[Stored dataset items]
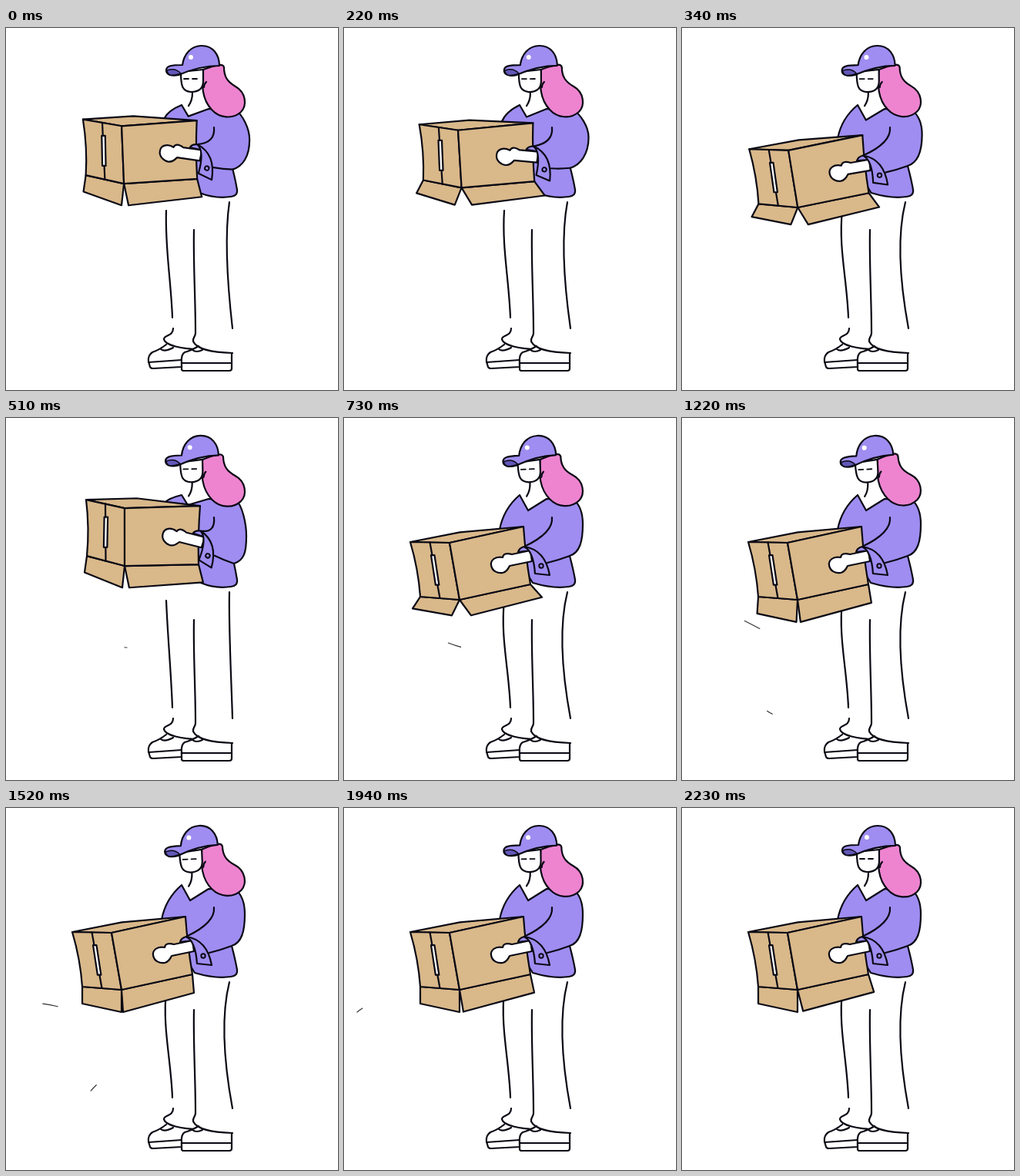
Write an HTML page with a canvas that moves like this. It is 431 px wide and 470 px high and loops after 2.33 s.

```html
<!DOCTYPE html>
<html>
<head>
<meta charset="utf-8">
<style>
html, body { margin: 0; width: 100%; height: 100%; overflow: hidden; background: #fff; }
canvas { display: block; }
</style>
</head>
<body>
<canvas id="stage" width="431" height="470"></canvas>
<script>
const ctx = document.getElementById('stage').getContext('2d');
const INK = '#090914', PURPLE = '#9f8df1', PINK = '#ee84d0', TAN = '#d9b88a';
const LOOP = 2330, HOLD = LOOP / 23;        // each picture is held for one step
const PEAK = 90, BOUNCE = 410, REST = 705;  // the box is tossed, then rests from REST on

const clamp = u => Math.min(1, Math.max(0, u));
const ease = u => (u = clamp(u), u * u * (3 - 2 * u));
const mix = (a, b, u) => [a[0] + (b[0] - a[0]) * u, a[1] + (b[1] - a[1]) * u];
const shift = (p, x, y) => [p[0] + x, p[1] + y];

function draw(d, fill, width = 2.2, ink = INK) {
  const path = new Path2D(d);
  if (fill) { ctx.fillStyle = fill; ctx.fill(path); }
  if (width) { ctx.lineWidth = width; ctx.strokeStyle = ink; ctx.stroke(path); }
}
function disc(x, y, r, fill, outlined) {
  ctx.beginPath();
  ctx.arc(x, y, r, 0, 7);
  ctx.fillStyle = fill;
  ctx.fill();
  if (outlined) { ctx.lineWidth = 2; ctx.strokeStyle = INK; ctx.stroke(); }
}
function turned([x, y], angle, paint) {
  ctx.save();
  ctx.translate(x, y);
  ctx.rotate(angle);
  paint();
  ctx.restore();
}

function legs(stretch) {
  const left = 203 + 7 * stretch, right = 279 + 10 * stretch;
  draw(`M208 237C${left} 285 214 325 216 376`);
  draw('M244 262C243 305 246 350 246 396');
  draw(`M290 226C${right} 270 ${right + 3} 325 294 390`);
  draw('M208 411Q199 418 190 421Q184 425 185 433L187 440Q188 442 191 442L228 440V429L240 417', '#fff');
  draw('M185 434L228 431M201 417Q206 421 217 415');
  draw('M217 390C217 401 205 398 205 404C206 412 229 417 251 417');
  draw('M250 413Q240 419 232 421Q227 424 228 434V443Q228 445 231 445H290Q293 445 293 442V422', '#fff');
  draw('M228 435H293M242 418Q247 422 255 418');
  draw('M246 396C246 401 242 402 243 407C248 417 265 421 294 422');
}

function carton([a, d, c, e, f, g], flareLeft, flareRight) {
  const flap = (p, reach, length, flare) => shift(p, reach, length * (1 - .3 * flare * flare));
  const left = -10 * flareLeft, right = 2 + 13 * flareRight;
  draw(`M${e}L${f} ${flap(f, left, 29, flareLeft)} ${flap(e, left, 22, flareLeft)}Z`, TAN);
  draw(`M${f}L${g} ${flap(g, right, 24, flareRight)} ${flap(f, right, 29, flareRight)}Z`, TAN);
  const back = shift(a, (c[0] - d[0]) * .67, (c[1] - d[1]) * .6);
  draw(`M${a}L${back} ${c} ${d}Z`, TAN);
  draw(`M${a}Q${shift(mix(a, e, .5), 4, 0)} ${e}L${f} ${d}Z`, TAN);
  draw(`M${d}L${c}Q${shift(mix(c, g, .5), -2, 0)} ${g}L${f}Z`, TAN);
  const top = mix(a, d, .5), end = mix(e, f, .5), p = mix(top, end, .23), q = mix(top, end, .76);
  draw(`M${top}L${end}`);
  draw(`M${shift(p, -1.5, 0)}L${shift(p, 3, 0)} ${shift(q, 2, 0)} ${shift(q, -2.5, 0)}Z`, '#fff');
}

function torso(tip, vee, back, under, hem) {
  draw(`M${tip}Q${tip[0] + 5} ${100 + (tip[1] - 100) * .4} 228 100L${vee} 263 105 298 106
    C307 113 ${shift(back, 0, -15)} ${back}
    C${shift(back, 0, 22)} ${shift(under, 13, -4)} ${under}
    Q298 198 300 210Q301 218 292 219Q272 222 ${hem}Z`, PURPLE);
}

function arm(wrist, angle, under) {
  const place = (x, y) => shift(wrist, x * Math.cos(angle) - y * Math.sin(angle),
    x * Math.sin(angle) + y * Math.cos(angle));
  const top = place(-8, -12), elbow = place(22, 9);
  draw(`M270 129Q272 149 ${top}L${wrist} ${elbow} ${under}Z`, PURPLE, 0);
  turned(wrist, angle, () => {
    draw('M-16 -5Q-15 -10 -8 -12L0 -7Z', PURPLE);
    draw(`M0 -7L-24 -2Q-35 -5 -36 2C-46 0 -52 6 -51 12
      C-50 20 -42 23 -36 22C-31 21 -29 17 -27 13L2 7Z`, '#fff');
    draw('M-8 -12Q19 -8 25 25L6 23Q4 -6 -8 -12Z', PURPLE);
    disc(14, 13, 2.7, PURPLE, true);
  });
  draw(`M270 129Q272 149 ${top}M${under}Q${shift(mix(under, elbow, .5), 0, 1)} ${elbow}`);
}

// Drawn around the base of the neck
function head() {
  ctx.translate(-252, -98);
  draw(`M256 54Q266 50 276 48Q282 47 283 51C283 64 288 70 298 76
    C312 84 313 101 305 109C294 119 277 117 267 106C254 92 254 74 256 54Z`, PINK);
  draw('M227 57C227 76 229 82 240 83C251 83 256 78 256 69V54Z', '#fff');
  draw('M242 84Q242 94 237 101M257 77Q257 73 260 70');
  draw('M231 66H237M242 66H248', null, 1.8);
  draw(`M208 55C208 49 215 48 229 48C231 34 240 23 254 23C269 23 277 35 277 49
    C258 49 240 54 224 61C214 63 208 60 208 55Z`, PURPLE);
  draw('M209 55Q220 51 227 59Q218 62 213 61Q209 59 209 55Z', '#6257b8', 1.5);
  disc(240, 38, 3, '#fff');
}

// A short stroke running along a cubic curve
function streak([a, b, c, d], u) {
  const point = v => {
    const m = mix(b, c, v);
    return mix(mix(mix(a, b, v), m, v), mix(m, mix(c, d, v), v), v);
  };
  const from = clamp(u - .13), to = clamp(u);
  if (from < to) draw(`M${point(from)}Q${point((from + to) / 2)} ${point(to)}`, null, 1.2, '#333');
}

function render(t) {
  const phase = (t - PEAK) / BOUNCE, resting = t > REST;
  const lift = resting ? 0 : Math.abs(Math.cos(Math.PI * phase));
  const stretch = lift ** 3;
  const flare = resting ? 1 - ease((t - 950) / 350) : .6 + .4 * Math.cos(2 * Math.PI * (phase - .4));
  const drift = .4 * clamp((t - 1520) / 700);
  const at = (x0, y0, x1, y1) => mix([x0, y0], [x1, y1], lift);

  ctx.fillStyle = '#fff';
  ctx.fillRect(0, 0, 431, 470);
  ctx.lineCap = ctx.lineJoin = 'round';

  const box = [at(86, 161, 104, 106), at(137, 162, 154, 117), at(233, 141, 252, 114),
    at(99, 232, 105, 179), at(150, 236, 154, 192), at(242, 216, 250, 190)];
  const back = [310 + 2 * lift + 7 * Math.sin(Math.PI * lift), 138 + 15 * stretch];
  const under = [293 + 3 * stretch, 179 + 10 * stretch];
  legs(stretch);
  torso(at(202, 145, 206, 110), at(239, 120, 236, 113), back, under, [box[5][0] + 3, 214]);
  carton(box, flare, flare + drift);
  arm(at(242, 179, 255, 161), .45 * lift, under);
  turned([252, 98], -.0275 * (1 - Math.cos(2 * Math.PI * t / LOOP)), head);
  streak([[157, 298], [120, 297], [60, 228], [17, 265]], (t - 470) / 1350);
  streak([[152, 390], [112, 388], [92, 378], [122, 356]], (t - 870) / 690);
}

const start = performance.now();
function tick() {
  const t = (performance.now() - start) % LOOP;
  render(Math.floor(t / HOLD) * HOLD);
  requestAnimationFrame(tick);
}
tick();
</script>
</body>
</html>
```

• **Problem to work on**
The required reply is the count of lines in the entries above where the string "lift" appears, and nothing more.

• **Solution to the exercise**
5